### INFORMATION GIVEN

━━━━━━━━

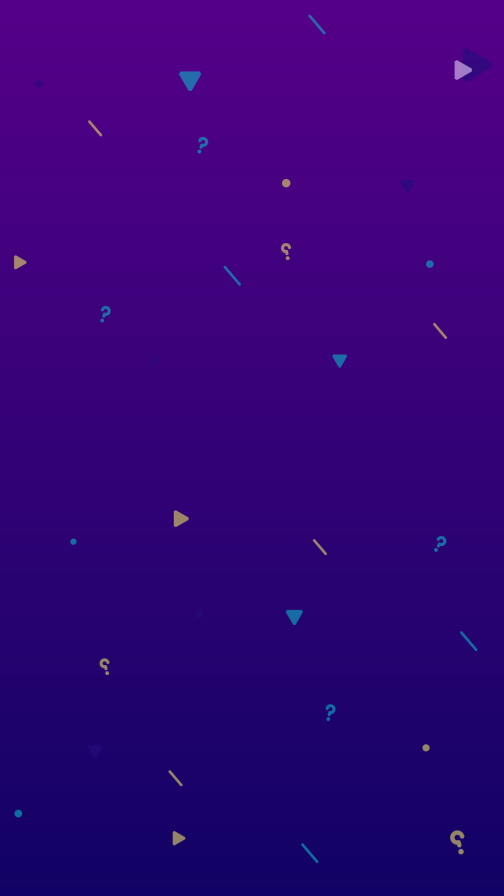
Write a Shadertoy shader that draws this background.

```glsl
// Sparse translucent confetti over a vertical violet-to-indigo gradient.
// A jittered grid deals out dots, rounded triangles, slanted bars and curls,
// all drawn with distance functions in units of the canvas width.

const vec3 TEAL  = vec3(0.05, 0.65, 0.75);
const vec3 SAND  = vec3(0.85, 0.80, 0.40);
const vec3 DUSK  = vec3(0.14, 0.05, 0.48);
const vec3 LILAC = vec3(0.83, 0.74, 0.92);
const float OPACITY = 0.65;
const int COLUMNS = 4;
const int ROWS = 9;

float hash(float n) {
    return fract(sin(n * 127.1 + 3.7) * 43758.5);
}

vec2 rotate(vec2 p, float angle) {
    float c = cos(angle), s = sin(angle);
    return vec2(c * p.x - s * p.y, s * p.x + c * p.y);
}

float segment(vec2 p, vec2 a, vec2 b) {
    vec2 ab = b - a;
    return length(p - a - ab * clamp(dot(p - a, ab) / dot(ab, ab), 0.0, 1.0));
}

// Triangle pointing up, its corners trimmed by a circle.
float roundTriangle(vec2 p, float radius) {
    float edges = max(abs(p.x) * 0.866 + p.y * 0.5, -p.y) - radius * 0.5;
    return max(edges, length(p) - radius * 0.82);
}

// Three-quarter ring with a short stem and a loose dot, two units tall.
float curl(vec2 p) {
    const float RING = 0.40;
    vec2 q = p - vec2(0.0, 0.40);
    q = vec2(abs(q.x - q.y), q.x + q.y) * 0.7071;
    float arc = q.x < -q.y ? length(q - vec2(0.7071, -0.7071) * RING)
                           : abs(length(q) - RING);
    float stem = segment(p, vec2(0.0), vec2(0.0, -0.24));
    float tip = length(p - vec2(0.0, -0.78)) - 0.22;
    return min(min(arc, stem) - 0.18, tip);
}

vec3 paint(vec3 base, vec3 tint, float opacity, float dist, float pixel) {
    float cover = 1.0 - smoothstep(-0.75 * pixel, 0.75 * pixel, dist);
    return mix(base, tint, cover * opacity);
}

// kind: 0 dot, 1 triangle, 2 bar, 3 curl; tone: 0 teal, 1 sand, 2 dusk
float confetti(vec2 p, int kind, int tone, float seed) {
    float size = 1.0 + 0.8 * pow(hash(seed + 0.3), 4.0);
    if (kind == 0) return length(p) - mix(0.0058, 0.0085, hash(seed + 0.6));
    if (kind == 1) {
        vec2 q = tone == 1 ? vec2(-p.y, p.x) : -p;
        return roundTriangle(q, 0.0185 * size);
    }
    if (kind == 2) {
        vec2 reach = vec2(0.0145, -0.0170) * (tone == 1 ? 0.78 : 1.0);
        return segment(p, -reach, reach) - 0.0026;
    }
    float scale = 0.0170 * size;
    float tilt = mix(0.1, 0.6, hash(seed + 0.8));
    vec2 q = tone == 1 ? vec2(-p.x, p.y) : p;
    return curl(rotate(q, tilt) / scale) * scale;
}

void mainImage(out vec4 fragColor, in vec2 fragCoord) {
    float pixel = 1.0 / iResolution.x;
    float height = iResolution.y * pixel;
    vec2 p = fragCoord * pixel;

    // Background gradient
    vec3 color = mix(vec3(0.065, 0.010, 0.395), vec3(0.335, 0.0, 0.535), p.y / height);

    // Scattered pieces; the middle row and the top right cell stay clear
    vec2 cell = vec2(1.0 / float(COLUMNS), height / float(ROWS));
    for (int row = 0; row < ROWS; row++) {
        if (row == ROWS / 2) continue;
        for (int column = 0; column < COLUMNS; column++) {
            if (row == ROWS - 1 && column == COLUMNS - 1) continue;
            float seed = float(row * COLUMNS + column) + 1.0;
            int kind = (column + row + row / 2) % 4;
            int tone = (row + kind) % (kind < 2 ? 3 : 2);
            vec2 jitter = (vec2(hash(seed), hash(seed + 50.5)) - 0.5) * 0.75;
            vec2 center = (vec2(column, row) + 0.5 + jitter) * cell;
            vec3 tint = tone == 0 ? TEAL : tone == 1 ? SAND : DUSK;
            float dist = confetti(p - center, kind, tone, seed);
            color = paint(color, tint, OPACITY, dist, pixel);
        }
    }

    // Bright triangle over a larger dim one, both pointing right
    vec2 q = p - vec2(0.915, height - 0.139);
    vec2 shade = q - vec2(0.025, 0.010);
    color = paint(color, DUSK, OPACITY, roundTriangle(vec2(-shade.y, shade.x), 0.044), pixel);
    color = paint(color, LILAC, OPACITY, roundTriangle(vec2(-q.y, q.x), 0.026), pixel);

    fragColor = vec4(color, 1.0);
}
```
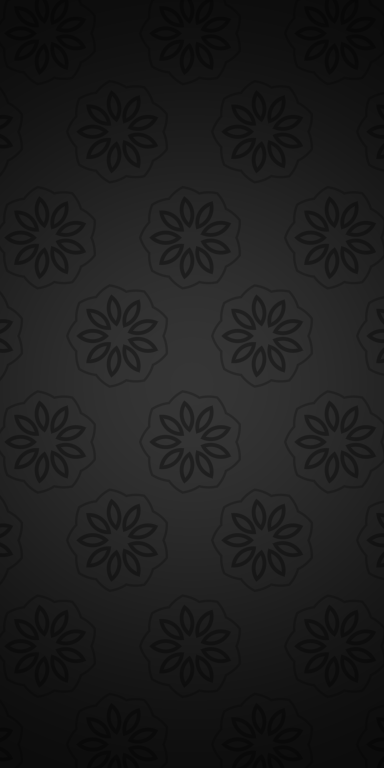
Reproduce this pattern procedurally as a Shadertoy shader.

```glsl
// Dark damask: staggered rows of nine-petalled rosettes, each ringed by a scalloped
// outline, on a charcoal radial glow. One folded sector per rosette holds two circular
// arcs, one for the petal and one for the scallop; two offset lattices repeat it.

#define CELL vec2(0.3776, 0.5319)       // lattice period, in canvas widths
#define ORIGIN vec2(-0.0013, -0.151)    // a rosette centre, from the canvas centre
#define STAGGER vec2(-0.190, 0.276)     // shift of the second lattice
#define RADIUS 0.1336                   // rosette radius, in canvas widths
#define PETALS 9.0
#define PETAL_SPAN vec2(0.315, 0.138)   // petal half length and half width, in radii
#define PETAL_STROKE 0.075
#define RIM_STROKE 0.046
#define GLOW 0.207                      // grey at the centre
#define SHADE 0.045                     // grey at the far ends
#define FALLOFF 1.15                    // reach of the glow, in canvas widths
#define INK vec2(0.37, 0.25)            // darkening by petals and by rim

const float TAU = 6.2831853;

// Folds the plane into half a sector, with the petal axis along +x.
vec2 foldSector(vec2 p) {
    float sector = TAU / PETALS;
    float angle = abs(mod(atan(p.y, p.x), sector) - 0.5 * sector);
    return length(p) * vec2(cos(angle), sin(angle));
}

// Signed distance to a pointed lens, for q.y >= 0.
float lens(vec2 q, vec2 span) {
    float arcRadius = dot(span, span) / (2.0 * span.y);
    return length(q + vec2(0.0, arcRadius - span.y)) - arcRadius;
}

// Distance to the bowed edge from a scallop tip to the next valley.
float scallop(vec2 q) {
    const float arcRadius = 0.76;
    float halfSector = 0.5 * TAU / PETALS;
    vec2 tip = vec2(1.0, 0.0);
    vec2 valley = 0.876 * vec2(cos(halfSector), sin(halfSector));
    vec2 halfChord = 0.5 * (valley - tip);
    vec2 inward = normalize(vec2(-halfChord.y, halfChord.x));
    float depth = sqrt(arcRadius * arcRadius - dot(halfChord, halfChord));
    vec2 centre = tip + halfChord + inward * depth;
    return abs(length(q - centre) - arcRadius);
}

// Coverage by petal strokes (x) and rim stroke (y) of the nearest rosette.
vec2 rosette(vec2 p, float pixel) {
    vec2 local = (mod(p + 0.5 * CELL, CELL) - 0.5 * CELL) / RADIUS;
    vec2 q = foldSector(local);
    float edge = lens(q - vec2(0.505, 0.0), PETAL_SPAN);
    float petal = max(edge, -edge - PETAL_STROKE);
    float rim = scallop(q) - 0.5 * RIM_STROKE;
    return 1.0 - smoothstep(-pixel, pixel, vec2(petal, rim));
}

void mainImage(out vec4 fragColor, in vec2 fragCoord) {
    vec2 p = (fragCoord - 0.5 * iResolution.xy) / iResolution.x;
    float pixel = 0.8 / (iResolution.x * RADIUS);

    // Charcoal glow
    float grey = mix(GLOW, SHADE, smoothstep(0.0, FALLOFF, length(p)));

    // Two staggered lattices of rosettes
    vec2 ink = max(rosette(p - ORIGIN, pixel), rosette(p - ORIGIN - STAGGER, pixel));
    grey *= 1.0 - max(ink.x * INK.x, ink.y * INK.y);

    fragColor = vec4(vec3(grey), 1.0);
}
```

━━━━━━━━

### PROBLEM DETAILS
The word "seed" appears in some of the lines above. Copy those lines.

### TASK ANSWER
float confetti(vec2 p, int kind, int tone, float seed) {
    float size = 1.0 + 0.8 * pow(hash(seed + 0.3), 4.0);
    if (kind == 0) return length(p) - mix(0.0058, 0.0085, hash(seed + 0.6));
    float tilt = mix(0.1, 0.6, hash(seed + 0.8));
            float seed = float(row * COLUMNS + column) + 1.0;
            vec2 jitter = (vec2(hash(seed), hash(seed + 50.5)) - 0.5) * 0.75;
            float dist = confetti(p - center, kind, tone, seed);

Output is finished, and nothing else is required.